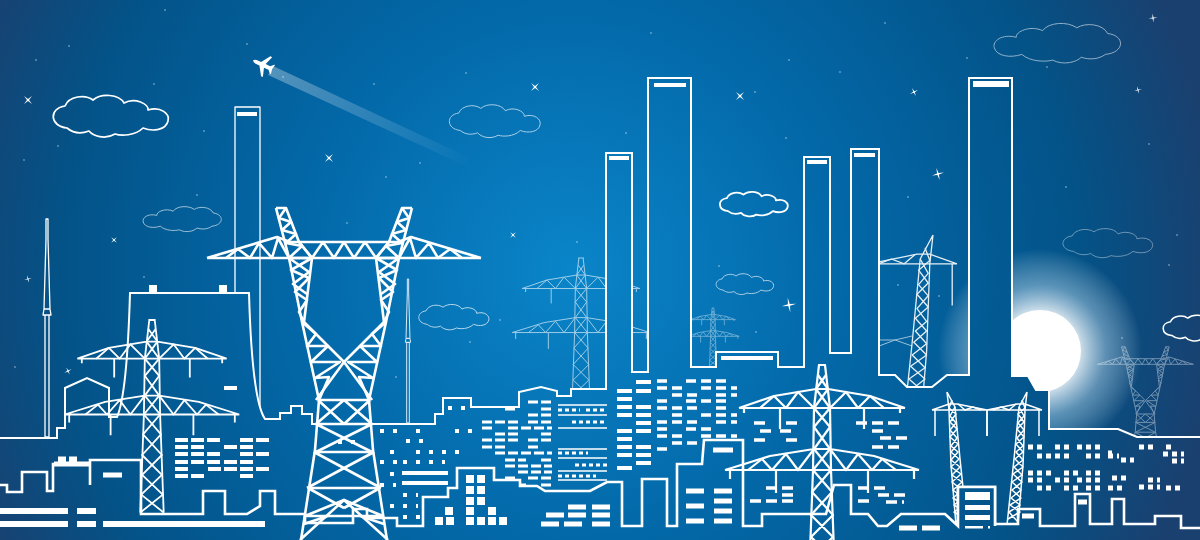
<!DOCTYPE html>
<html lang="en">
<head>
<meta charset="utf-8">
<title>Power and city at night</title>
<style>
:root{--line:#fff;--glow:#0a85c9;--mid:#0368a8;--deep:#035388;--navy:#1a406f}
html,body{margin:0;height:100%;overflow:hidden;background:var(--deep)}
svg{display:block;width:1200px;height:540px}
path{vector-effect:non-scaling-stroke}
.lines{fill:none;stroke:var(--line);stroke-linejoin:round}
.solid{fill:var(--line)}
.ground{fill:url(#sky);stroke:var(--line);stroke-linejoin:miter}
.windows path{fill:none;stroke:var(--line)}
.dots{stroke:var(--line);stroke-width:1.6;stroke-linecap:round;fill:none;opacity:.65}
</style>
</head>
<body>
<svg viewBox="0 0 1200 540" role="img" aria-label="Line drawing of a city with power pylons, chimneys and a low bright sun">
<defs>
<radialGradient id="sky" gradientUnits="userSpaceOnUse" cx="570" cy="270" r="650">
<stop offset="0" stop-color="var(--glow)"/><stop offset=".42" stop-color="var(--mid)"/><stop offset=".78" stop-color="var(--deep)"/><stop offset="1" stop-color="var(--navy)"/>
</radialGradient>
<radialGradient id="sunGlow"><stop offset=".35" stop-color="#fff" stop-opacity=".9"/><stop offset=".65" stop-color="#cfe6f5" stop-opacity=".42"/><stop offset="1" stop-color="#fff" stop-opacity="0"/></radialGradient>
<linearGradient id="trailFade" gradientUnits="userSpaceOnUse" x1="272" y1="70" x2="470" y2="164"><stop offset="0" stop-color="#fff" stop-opacity=".32"/><stop offset="1" stop-color="#fff" stop-opacity="0"/></linearGradient>

<path id="cloud" d="M-44 12C-62 10-62-8-46-10C-42-20-26-22-18-16C-10-23 8-22 13-13C24-19 38-12 37-6C50-10 59-2 57 5C55 14 42 16 32 12C24 20 10 20 4 18C-6 24-18 20-22 15C-30 18-38 17-44 12Z"/>
<path id="star" d="M-4-4L0-1L4-4L1 0L4 4L0 1L-4 4L-1 0Z"/>

<g id="treePylon">
<path d="M-4 0H4M-3 0L-8 43L-9 105L-13 214M3 0L8 43L9 105L13 214M-83 43H83M-83 43L-48 31L-6 24H6L48 31L83 43M-97 105H97M-97 105L-52 91L-8 84H8L52 91L97 105"/>
<path d="M-4 10L6 24L-8 43L8 62L-8 84L9 105L-10 127L11 150L-11 172L12 194L-13 214M4 10L-6 24L8 43L-8 62L8 84L-9 105L10 127L-11 150L11 172L-12 194L13 214"/>
<path d="M-62 43L-48 31L-36 43L-24 27L-8 43M62 43L48 31L36 43L24 27L8 43M-74 105L-60 94L-50 105L-36 89L-24 105L-8 84M74 105L60 94L50 105L36 89L24 105L8 84M-78 43V48M78 43V48M-42 43V64M42 43V64M-92 105V114M92 105V114M-46 105V128M46 105V128"/>
</g>

<g id="gatePylonHalf">
<path d="M276 208H286L299 242L312 258L304 322L344 362L372 400M276 208L289 258L302 322L319 400L315 450L301 540"/>
<path d="M207 258H344M207 258L277 237L290 242H344"/>
<path d="M286 208L279 218L291 222L282 230L296 234L286 243L302 246L289 258H312L291 270L309 278L295 292L307 300L299 312L304 322M289 258L309 272L293 284L307 294"/>
<path d="M226 258L238 249L250 258L259 243L272 258L278 238L289 258M299 242L312 258L323 242L334 258L344 242"/>
<path d="M302 322L316 334L307 346L328 346L311 362L340 362L315 378L329 377L319 400"/>
<path d="M318 400H344M316 424H344M314 452H344M308 488H344M305 516H344M318 400L344 424M316 424L344 400M316 424L372 452M314 452L381 488M308 488L344 508M305 516L344 500L388 540M304 524L328 516"/>
</g>
<g id="gatePylon"><use href="#gatePylonHalf"/><use href="#gatePylonHalf" transform="matrix(-1 0 0 1 688 0)"/></g>

<g id="portalHalf">
<path d="M40 0L32 15L27 67L20 133M40 0L38 18L36 73L31 133M0 18H55M0 18L30 12L38 12L55 18M52 18V44M0 18V44"/>
<path d="M35 8L38 16L31 22L37 30L30 37L37 45L29 52L36 60L28 67L36 75L26 82L35 90L25 98L34 106L23 113L33 120L21 127M32 15L37 24L31 31L37 38L30 46L36 54L29 60L36 68L27 75L35 83L25 90L34 98L24 106L33 113L22 120L31 130M6 18L14 15L22 18L29 12"/>
</g>
<g id="portalPylon"><use href="#portalHalf"/><use href="#portalHalf" transform="scale(-1 1)"/></g>

<g id="mast"><path d="M-1 0H1V20L3 90H-3L-1 20ZM-3 90H3L4 96H-4ZM-2 96H2V218H-2Z"/></g>
</defs>

<rect width="1200" height="540" fill="url(#sky)"/>

<g id="stars">
<path class="dots" d="M165 10h0M69 46h0M36 60h0M247 44h0M154 84h0M58 146h0M24 160h0M204 131h0M197 195h0M144 277h0M15 367h0M347 223h0M374 84h0M466 73h0M420 163h0M386 177h0M651 33h0M755 92h0M626 133h0M789 60h0M786 138h0M577 242h0M719 266h0M885 23h0M967 58h0M1047 67h0M908 197h0M1066 187h0M1149 144h0M1169 265h0M1122 338h0M1177 235h0M898 285h0M939 296h0M756 332h0M470 342h0M396 377h0M283 77h0M500 320h0M840 72h0"/>
<g class="solid">
<use href="#star" x="28" y="100"/><use href="#star" x="329" y="158"/><use href="#star" x="535" y="87"/><use href="#star" x="740" y="96"/>
<use href="#star" transform="translate(789 305) rotate(35) scale(1.3)"/><use href="#star" transform="translate(938 174) rotate(30) scale(1.1)"/>
<use href="#star" transform="translate(114 240) scale(.7)"/><use href="#star" transform="translate(513 235) scale(.7)"/><use href="#star" transform="translate(914 92) rotate(20) scale(.8)"/><use href="#star" transform="translate(1153 18) rotate(40) scale(.8)"/><use href="#star" transform="translate(1138 90) rotate(30) scale(.7)"/><use href="#star" transform="translate(28 279) rotate(30) scale(.7)"/><use href="#star" transform="translate(68 371) rotate(20) scale(.7)"/>
</g>
</g>

<g id="clouds" class="lines">
<use href="#cloud" x="111" y="116" stroke-width="1.7"/>
<use href="#cloud" transform="translate(495 121) scale(.79)" opacity=".65"/>
<use href="#cloud" transform="translate(754 204) scale(.59)" stroke-width="1.8"/>
<use href="#cloud" transform="translate(182 219) scale(-.68 .6)" opacity=".6"/>
<use href="#cloud" transform="translate(745 284) scale(.5)" opacity=".65"/>
<use href="#cloud" transform="translate(454 317) scale(.61)" opacity=".7"/>
<use href="#cloud" transform="translate(1057 43) scale(-1.1 .95)" opacity=".55"/>
<use href="#cloud" transform="translate(1108 243) scale(.78 .7)" opacity=".4"/>
<use href="#cloud" transform="translate(1199 328) scale(.62)" stroke-width="1.5"/>
</g>

<g id="aeroplane">
<polygon points="273,66 470,158 470,168 268,75" fill="url(#trailFade)"/>
<path class="solid" transform="translate(263 65) rotate(-65)" d="M0-11Q2-10 2-6V-3L11 3V5L2 2V7L5 10V11L0 10L-5 11V10L-2 7V2L-11 5V3L-2-3V-6Q-2-10 0-11Z"/>
</g>

<g id="sun"><circle cx="1040" cy="351" r="102" fill="url(#sunGlow)"/><circle cx="1040" cy="351" r="41" class="solid"/></g>

<g id="distantPylons" class="lines">
<use href="#treePylon" transform="translate(581 258) scale(.71)" opacity=".6"/>
<use href="#treePylon" transform="translate(713 308) scale(.27)" stroke-width=".8" opacity=".45"/>
<use href="#gatePylon" transform="translate(1025 274) scale(.35)" opacity=".4"/>
<use href="#portalHalf" transform="translate(869 235) scale(1.6)" stroke-width="1.3" opacity=".9"/>
<path d="M879 340H895L912 346M879 346L895 340L912 336" opacity=".6"/>
<use href="#mast" x="47" y="219" stroke-width="1.3"/>
<use href="#mast" transform="translate(408 279) scale(.66)" opacity=".85"/>
<path d="M235 300V107H260V420" stroke-width="1.3"/>
</g>

<path id="skyline" class="ground" stroke-width="2" d="M-4 545V438H57V428H65V388L87 378L109 388V417H117Q127 395 130 293H249Q252 400 265 419H280V413H291V406H302V414H312V424H435V414H443V398H471V407H519V392L541 387L557 391V396H571V389H606V153H632V372H648V78H691V367H716V352H778V367H804V157H830V353H851V149H879V375H895L907 387H932L947 375H969V78H1012V376H1028L1036 390H1049V429H1118L1137 437H1204V545Z"/>

<g id="chimneyCaps" class="solid">
<rect x="237" y="112" width="20" height="4"/><rect x="609" y="156" width="20" height="4"/><rect x="654" y="83" width="32" height="4"/><rect x="807" y="160" width="20" height="4"/><rect x="854" y="153" width="21" height="4"/><rect x="973" y="81" width="36" height="6"/><rect x="721" y="356" width="52" height="4"/><rect x="149" y="285" width="8" height="8"/><rect x="219" y="285" width="8" height="8"/>
</g>

<g id="cityWindows" class="windows">
<path stroke-width="4" stroke-dasharray="13 3" d="M175 440H222M240 440H270M175 447H206M224 447H254M175 454H222M240 454H270M175 462H222M224 462H254M175 469H190M208 469H270M175 476H206M240 476H254M224 388H237"/>
<path stroke-width="4" stroke-dasharray="4 9" d="M380 431H399M416 431H420M455 431H472M406 441H432M390 452H394M416 452H460M380 462H400M403 462H445M390 474H394M380 485H396M403 495H418M390 506H418M403 517H420M448 408H468M338 442H356"/>
<path stroke-width="4" d="M402 473H448M402 483H448"/>
<path stroke-width="3" stroke-dasharray="10 3" d="M528 402H552M505 409H515M541 409H552M528 415H552M482 422H518M528 422H552M482 428H492M508 428H552M495 434H518M541 434H552M482 440H518M528 440H552M482 447H505M528 447H539M495 453H552M505 460H526M541 460H552M505 466H552M518 472H552M505 478H515M528 478H552M505 485H526M541 485H552M528 492H552M528 499H539"/>
<path stroke-width="1.6" d="M558 405H607M558 415H607M558 428H607M558 449H607M558 458H607M558 471H607M558 480H607"/>
<path stroke-width="3" stroke-dasharray="4 3" d="M558 410H580M586 410H607M572 422H607M558 453H588M575 465H607M558 476H596"/>
<path stroke-width="4" stroke-dasharray="15 4" d="M636 382H651M617 391H651M617 399H632M617 407H651M617 415H651M636 423H651M617 431H651M617 439H632M617 447H651M617 455H651M636 463H651M617 468H632"/>
<path stroke-width="3.5" stroke-dasharray="10 5" d="M657 381H667M686 381H696M701 381H726M657 388H682M701 388H737M672 395H697M716 395H737M657 401H667M686 401H726M657 408H697M716 408H726M672 415H682M701 415H737M657 422H697M716 422H737M657 429H667M686 429H711M657 436H682M701 436H737M672 443H697M657 449H667"/>
<path stroke-width="3.5" stroke-dasharray="11 5" d="M754 423H765M786 423H797M856 423H867M872 423H899M760 431H771M780 431H791M872 431H883M754 440H765M786 440H797M880 438H907M872 447H899M766 488H793M858 488H885M782 495H798M750 501H777M782 501H798M858 501H869M878 495H905M886 502H904"/>
<path stroke-width="5" stroke-dasharray="5 4" d="M1028 447H1042M1055 447H1069M1077 447H1101M1139 447H1153M1166 447H1172M1037 456H1051M1055 456H1069M1086 456H1100M1108 456H1119M1163 454H1184M1028 473H1051M1064 473H1078M1086 473H1101M1108 453H1112M1028 480H1042M1055 480H1069M1077 480H1100M1037 488H1051M1064 488H1078M1086 488H1100M1108 488H1122M1148 480H1160M1166 488H1180M1121 460H1134M1172 461H1184M1139 487H1160M1112 478H1130"/>
</g>

<path id="nearRooftops" class="ground" stroke-width="2.6" d="M-4 545V485H7V492H22V472H47V491H53V464H90V485V460H141V514H203V491H225V514H247L260 506V491H275V514H305V523H353V509H367V518H397V526H423V497H448V488H457V468H494V480H520V486H537L545 491H590L607 482H622V526H642V479H667V526H677V464H702L704 440H743V526H762V514H826L834 485H851V514H868L878 526H887L901 514H945L958 526V487H995V524H1018V509H1040V526H1075V494H1090V524H1112V499H1124V524H1155V516H1181V528H1204V545Z"/>

<g id="nearWindows" class="windows">
<path stroke-width="6" stroke-dasharray="68 9 19 7 162 900" d="M0 524H270"/>
<path stroke-width="6" stroke-dasharray="68 9 19 900" d="M0 511H270"/>
<path stroke-width="5" d="M103 475H122M54 464H90M58 459H66M69 459H77M713 450H733M963 493H990M1022 516H1034M1078 502H1087"/>
<path stroke-width="8" stroke-dasharray="8 3" d="M466 479H474M477 479H485M466 490H474M477 490H485M466 501H485M445 511H453M466 511H474M488 511H496M435 521H454M466 521H485M488 521H507"/>
<path stroke-width="5" stroke-dasharray="18 5" d="M568 507H586M592 507H610M546 515H564M568 515H586M541 524H559M564 524H582M592 515H610M592 524H610M686 491H704M714 491H732M686 506H704M714 501H732M686 521H704M714 511H732M714 521H732M899 528H940M965 505H990M965 516H990M965 526H990"/>
</g>

<g id="nearPylons" class="lines">
<use href="#portalPylon" x="987" y="392" stroke-width="1.5"/>
<use href="#treePylon" transform="translate(152 320) scale(.9)" stroke-width="1.8"/>
<use href="#treePylon" x="822" y="365" stroke-width="2.2"/>
<use href="#gatePylon" stroke-width="2.6"/>
</g>
<path id="portalForeground" class="ground" stroke-width="2.6" d="M958 526V487H995V526"/>
<g id="portalWindows" class="solid"><rect x="965" y="492" width="25" height="8"/><rect x="965" y="505" width="25" height="5"/><rect x="965" y="515" width="25" height="5"/></g>
</svg>
</body>
</html>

◆ ◆ ◆

◆ **How to complete this task**:
In the listing above, find each line with the word "html" and return it.

◆ **Finished task**:
<!DOCTYPE html>
<html lang="en">
html,body{margin:0;height:100%;overflow:hidden;background:var(--deep)}
</html>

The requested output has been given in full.